Stored data:
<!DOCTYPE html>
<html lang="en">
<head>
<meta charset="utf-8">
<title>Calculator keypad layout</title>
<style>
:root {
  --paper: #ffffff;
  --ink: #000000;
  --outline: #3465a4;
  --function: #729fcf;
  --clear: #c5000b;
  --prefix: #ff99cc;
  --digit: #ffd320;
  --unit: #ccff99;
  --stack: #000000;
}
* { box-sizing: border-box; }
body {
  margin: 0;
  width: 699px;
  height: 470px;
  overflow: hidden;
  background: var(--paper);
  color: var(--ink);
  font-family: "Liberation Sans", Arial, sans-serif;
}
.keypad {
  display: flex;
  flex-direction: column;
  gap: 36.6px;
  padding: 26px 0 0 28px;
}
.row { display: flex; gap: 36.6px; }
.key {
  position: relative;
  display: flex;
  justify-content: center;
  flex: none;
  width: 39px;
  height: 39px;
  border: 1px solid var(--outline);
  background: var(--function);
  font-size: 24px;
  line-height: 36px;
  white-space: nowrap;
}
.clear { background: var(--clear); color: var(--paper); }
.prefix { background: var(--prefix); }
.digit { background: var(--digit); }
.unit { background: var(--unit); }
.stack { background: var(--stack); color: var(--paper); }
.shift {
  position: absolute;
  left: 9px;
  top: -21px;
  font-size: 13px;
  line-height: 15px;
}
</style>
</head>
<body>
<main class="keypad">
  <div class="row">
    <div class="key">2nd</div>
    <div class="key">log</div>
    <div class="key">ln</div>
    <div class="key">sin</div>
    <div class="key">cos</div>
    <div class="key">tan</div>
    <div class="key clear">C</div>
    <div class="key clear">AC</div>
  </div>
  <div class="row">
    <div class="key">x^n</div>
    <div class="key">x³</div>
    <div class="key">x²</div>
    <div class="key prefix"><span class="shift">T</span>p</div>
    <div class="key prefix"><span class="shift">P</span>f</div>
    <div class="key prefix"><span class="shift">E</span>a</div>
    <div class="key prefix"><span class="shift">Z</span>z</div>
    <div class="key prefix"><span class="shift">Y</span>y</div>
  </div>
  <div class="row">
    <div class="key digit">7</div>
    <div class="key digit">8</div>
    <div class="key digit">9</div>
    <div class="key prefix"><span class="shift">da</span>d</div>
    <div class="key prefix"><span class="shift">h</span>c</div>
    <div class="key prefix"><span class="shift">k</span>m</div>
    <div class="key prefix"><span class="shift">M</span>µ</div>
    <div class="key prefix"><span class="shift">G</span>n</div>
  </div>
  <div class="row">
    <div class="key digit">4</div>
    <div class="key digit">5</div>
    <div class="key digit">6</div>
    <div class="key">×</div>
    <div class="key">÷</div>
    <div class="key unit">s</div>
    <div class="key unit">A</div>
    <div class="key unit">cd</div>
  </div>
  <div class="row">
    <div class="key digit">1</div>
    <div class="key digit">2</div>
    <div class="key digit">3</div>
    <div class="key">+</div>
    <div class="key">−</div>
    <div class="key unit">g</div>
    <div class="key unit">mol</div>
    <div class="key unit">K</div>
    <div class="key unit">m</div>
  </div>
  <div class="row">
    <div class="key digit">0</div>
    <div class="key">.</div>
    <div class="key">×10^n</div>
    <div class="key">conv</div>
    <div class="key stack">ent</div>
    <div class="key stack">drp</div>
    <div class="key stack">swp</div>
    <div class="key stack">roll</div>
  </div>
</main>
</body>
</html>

* * *

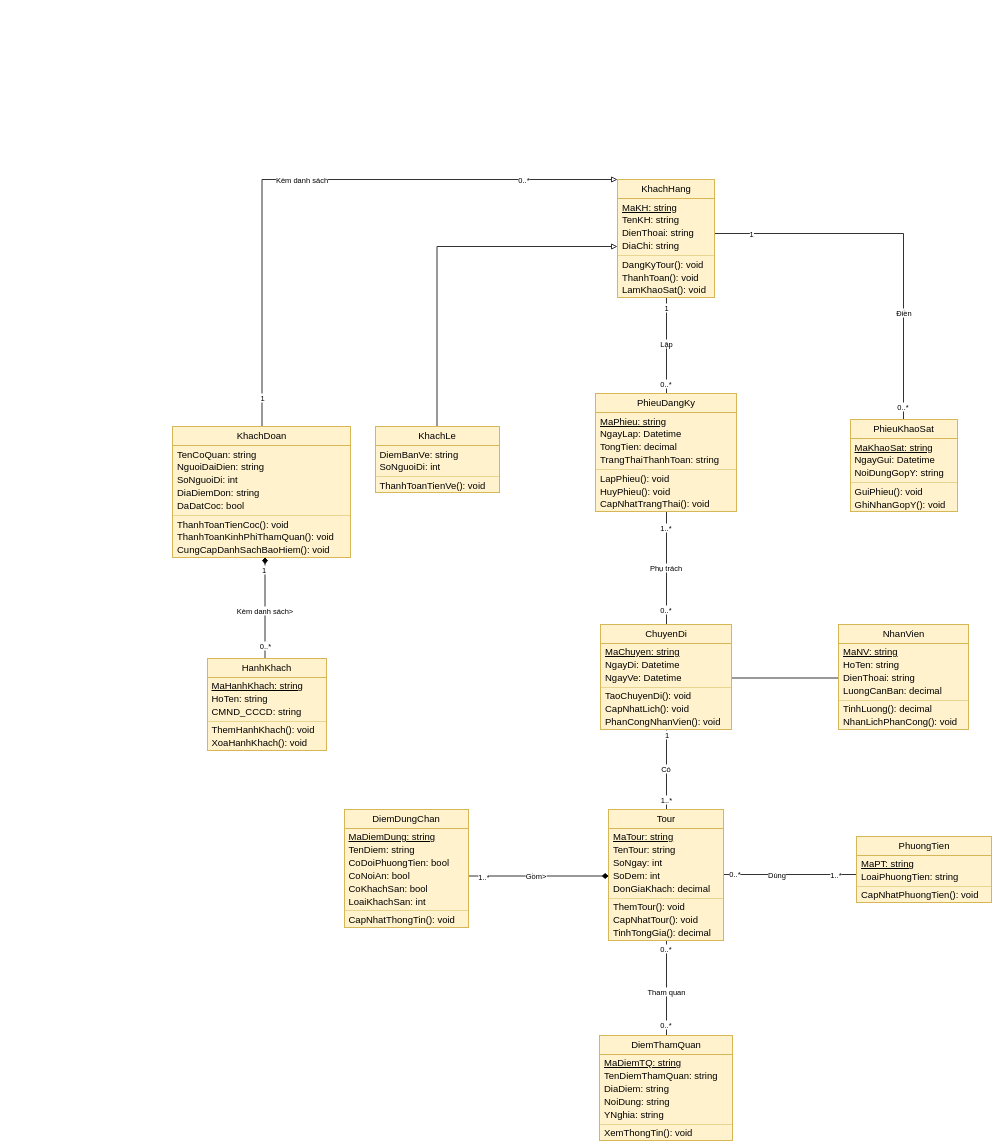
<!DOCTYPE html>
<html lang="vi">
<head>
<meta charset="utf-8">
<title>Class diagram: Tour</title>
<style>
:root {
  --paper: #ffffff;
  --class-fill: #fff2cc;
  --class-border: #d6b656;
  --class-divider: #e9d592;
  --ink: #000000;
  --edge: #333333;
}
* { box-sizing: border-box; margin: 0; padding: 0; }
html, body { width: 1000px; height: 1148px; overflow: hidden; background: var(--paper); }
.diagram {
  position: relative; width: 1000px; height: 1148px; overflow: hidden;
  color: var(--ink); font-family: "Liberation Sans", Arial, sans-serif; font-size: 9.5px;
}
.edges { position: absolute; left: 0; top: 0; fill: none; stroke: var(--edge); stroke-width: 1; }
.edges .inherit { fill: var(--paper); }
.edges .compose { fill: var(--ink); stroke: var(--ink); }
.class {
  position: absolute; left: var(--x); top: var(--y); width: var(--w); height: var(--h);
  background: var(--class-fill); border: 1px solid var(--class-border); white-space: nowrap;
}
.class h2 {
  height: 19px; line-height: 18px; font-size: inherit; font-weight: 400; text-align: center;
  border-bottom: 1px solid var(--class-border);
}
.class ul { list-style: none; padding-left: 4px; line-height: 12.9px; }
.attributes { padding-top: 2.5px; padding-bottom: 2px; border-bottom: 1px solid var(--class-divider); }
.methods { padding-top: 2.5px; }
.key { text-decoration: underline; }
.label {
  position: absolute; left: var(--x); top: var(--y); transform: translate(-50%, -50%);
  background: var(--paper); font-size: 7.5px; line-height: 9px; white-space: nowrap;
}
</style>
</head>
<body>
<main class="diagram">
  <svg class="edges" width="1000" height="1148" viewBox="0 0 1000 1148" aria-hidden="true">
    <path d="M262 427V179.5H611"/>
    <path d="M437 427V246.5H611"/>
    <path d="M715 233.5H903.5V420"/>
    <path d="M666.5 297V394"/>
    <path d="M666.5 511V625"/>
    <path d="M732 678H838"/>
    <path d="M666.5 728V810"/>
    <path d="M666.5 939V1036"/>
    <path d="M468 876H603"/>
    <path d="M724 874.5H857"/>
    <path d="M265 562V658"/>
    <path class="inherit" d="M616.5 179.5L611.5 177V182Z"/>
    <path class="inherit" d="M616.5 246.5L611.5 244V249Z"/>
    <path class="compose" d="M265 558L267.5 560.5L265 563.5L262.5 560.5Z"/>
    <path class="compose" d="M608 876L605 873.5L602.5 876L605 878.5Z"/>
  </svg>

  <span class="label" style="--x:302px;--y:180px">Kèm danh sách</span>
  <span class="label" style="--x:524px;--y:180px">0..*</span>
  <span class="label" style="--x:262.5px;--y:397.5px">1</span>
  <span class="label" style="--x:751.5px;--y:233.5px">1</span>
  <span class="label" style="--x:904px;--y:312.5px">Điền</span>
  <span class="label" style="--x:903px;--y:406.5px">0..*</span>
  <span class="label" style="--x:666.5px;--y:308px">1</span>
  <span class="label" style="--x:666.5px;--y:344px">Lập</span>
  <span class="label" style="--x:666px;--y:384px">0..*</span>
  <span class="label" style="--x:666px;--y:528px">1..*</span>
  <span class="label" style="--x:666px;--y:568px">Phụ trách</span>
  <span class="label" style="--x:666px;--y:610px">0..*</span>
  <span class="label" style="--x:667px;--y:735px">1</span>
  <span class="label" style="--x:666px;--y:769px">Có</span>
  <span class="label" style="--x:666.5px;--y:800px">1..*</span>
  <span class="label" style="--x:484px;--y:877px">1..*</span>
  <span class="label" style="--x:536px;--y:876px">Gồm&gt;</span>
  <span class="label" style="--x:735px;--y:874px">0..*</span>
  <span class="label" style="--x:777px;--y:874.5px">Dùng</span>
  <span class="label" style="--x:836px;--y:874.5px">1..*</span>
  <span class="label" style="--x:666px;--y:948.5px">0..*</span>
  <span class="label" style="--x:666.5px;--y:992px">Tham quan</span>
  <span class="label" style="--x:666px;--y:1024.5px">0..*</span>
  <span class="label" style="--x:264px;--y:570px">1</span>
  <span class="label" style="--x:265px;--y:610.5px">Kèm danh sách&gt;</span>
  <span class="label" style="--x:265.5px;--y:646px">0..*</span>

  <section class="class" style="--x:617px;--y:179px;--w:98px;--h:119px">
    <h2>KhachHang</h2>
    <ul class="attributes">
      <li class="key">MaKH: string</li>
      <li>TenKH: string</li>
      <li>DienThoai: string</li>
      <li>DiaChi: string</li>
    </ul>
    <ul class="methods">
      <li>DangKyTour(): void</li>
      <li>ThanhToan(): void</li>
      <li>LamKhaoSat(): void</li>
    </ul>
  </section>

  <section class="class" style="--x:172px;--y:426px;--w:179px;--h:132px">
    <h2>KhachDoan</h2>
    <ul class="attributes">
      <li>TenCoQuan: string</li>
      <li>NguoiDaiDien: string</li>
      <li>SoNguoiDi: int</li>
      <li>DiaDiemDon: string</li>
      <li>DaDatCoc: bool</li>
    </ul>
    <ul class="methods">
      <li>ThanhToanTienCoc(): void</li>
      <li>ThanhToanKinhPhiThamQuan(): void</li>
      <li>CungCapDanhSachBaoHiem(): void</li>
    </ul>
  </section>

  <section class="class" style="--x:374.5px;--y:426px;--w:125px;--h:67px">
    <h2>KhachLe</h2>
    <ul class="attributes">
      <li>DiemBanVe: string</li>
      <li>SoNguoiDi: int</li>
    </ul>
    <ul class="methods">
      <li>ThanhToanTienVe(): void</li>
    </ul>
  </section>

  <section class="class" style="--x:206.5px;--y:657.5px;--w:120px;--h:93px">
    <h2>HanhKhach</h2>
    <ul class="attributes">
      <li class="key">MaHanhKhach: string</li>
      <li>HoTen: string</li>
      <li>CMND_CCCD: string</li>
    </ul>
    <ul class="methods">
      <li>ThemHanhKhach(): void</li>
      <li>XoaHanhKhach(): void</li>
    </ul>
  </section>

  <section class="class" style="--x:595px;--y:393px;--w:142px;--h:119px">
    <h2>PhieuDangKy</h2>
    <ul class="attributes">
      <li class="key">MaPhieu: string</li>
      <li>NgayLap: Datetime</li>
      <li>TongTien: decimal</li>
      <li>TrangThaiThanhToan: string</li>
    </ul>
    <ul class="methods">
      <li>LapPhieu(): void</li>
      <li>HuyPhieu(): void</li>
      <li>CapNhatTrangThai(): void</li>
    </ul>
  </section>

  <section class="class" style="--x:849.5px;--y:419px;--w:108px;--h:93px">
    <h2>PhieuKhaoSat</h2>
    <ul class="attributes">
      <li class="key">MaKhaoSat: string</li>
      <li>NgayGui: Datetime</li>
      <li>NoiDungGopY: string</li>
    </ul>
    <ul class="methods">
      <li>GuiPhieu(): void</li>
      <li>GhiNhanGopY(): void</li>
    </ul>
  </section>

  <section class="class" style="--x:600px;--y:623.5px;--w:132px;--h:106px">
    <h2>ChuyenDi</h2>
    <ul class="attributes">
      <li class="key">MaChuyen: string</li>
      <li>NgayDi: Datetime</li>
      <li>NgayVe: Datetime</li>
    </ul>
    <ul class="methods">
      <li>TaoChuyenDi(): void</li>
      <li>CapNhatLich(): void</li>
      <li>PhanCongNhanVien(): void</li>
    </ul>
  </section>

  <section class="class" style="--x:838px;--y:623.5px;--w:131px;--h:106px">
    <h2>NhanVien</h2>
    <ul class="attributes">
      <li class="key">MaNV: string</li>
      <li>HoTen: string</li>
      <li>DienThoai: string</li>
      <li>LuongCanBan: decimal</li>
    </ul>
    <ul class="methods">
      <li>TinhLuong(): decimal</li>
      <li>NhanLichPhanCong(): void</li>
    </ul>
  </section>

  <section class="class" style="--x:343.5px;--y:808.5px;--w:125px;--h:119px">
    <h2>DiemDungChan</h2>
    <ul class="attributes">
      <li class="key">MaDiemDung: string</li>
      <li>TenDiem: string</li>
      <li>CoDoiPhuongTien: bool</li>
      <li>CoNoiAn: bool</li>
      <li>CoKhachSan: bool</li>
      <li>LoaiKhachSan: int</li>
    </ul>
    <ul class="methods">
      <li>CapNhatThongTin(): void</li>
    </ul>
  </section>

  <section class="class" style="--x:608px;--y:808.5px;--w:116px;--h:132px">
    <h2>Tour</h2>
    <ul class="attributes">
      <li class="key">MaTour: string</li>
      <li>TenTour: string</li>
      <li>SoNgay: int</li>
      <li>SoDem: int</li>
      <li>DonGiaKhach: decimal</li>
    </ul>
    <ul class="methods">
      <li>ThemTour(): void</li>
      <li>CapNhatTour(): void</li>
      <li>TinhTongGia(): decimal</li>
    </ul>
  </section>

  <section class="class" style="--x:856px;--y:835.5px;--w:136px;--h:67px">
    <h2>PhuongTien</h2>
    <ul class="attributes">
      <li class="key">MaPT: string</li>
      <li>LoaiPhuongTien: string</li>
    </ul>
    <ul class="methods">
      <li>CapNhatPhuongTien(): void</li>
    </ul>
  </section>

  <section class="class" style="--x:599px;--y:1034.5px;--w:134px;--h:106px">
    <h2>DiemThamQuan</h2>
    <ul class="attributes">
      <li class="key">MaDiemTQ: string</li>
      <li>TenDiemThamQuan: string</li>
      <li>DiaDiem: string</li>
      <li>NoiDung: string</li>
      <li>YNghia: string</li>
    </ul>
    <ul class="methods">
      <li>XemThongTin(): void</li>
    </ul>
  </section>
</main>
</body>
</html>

WHAT THE EXERCISE ASKS: Your answer should consist of each line of the data above in which the word "height" occurs.

ANSWER TO THIS PROBLEM:
  height: 470px;
  height: 39px;
  line-height: 36px;
  line-height: 15px;
html, body { width: 1000px; height: 1148px; overflow: hidden; background: var(--paper); }
  position: relative; width: 1000px; height: 1148px; overflow: hidden;
  position: absolute; left: var(--x); top: var(--y); width: var(--w); height: var(--h);
  height: 19px; line-height: 18px; font-size: inherit; font-weight: 400; text-align: center;
.class ul { list-style: none; padding-left: 4px; line-height: 12.9px; }
  background: var(--paper); font-size: 7.5px; line-height: 9px; white-space: nowrap;
  <svg class="edges" width="1000" height="1148" viewBox="0 0 1000 1148" aria-hidden="true">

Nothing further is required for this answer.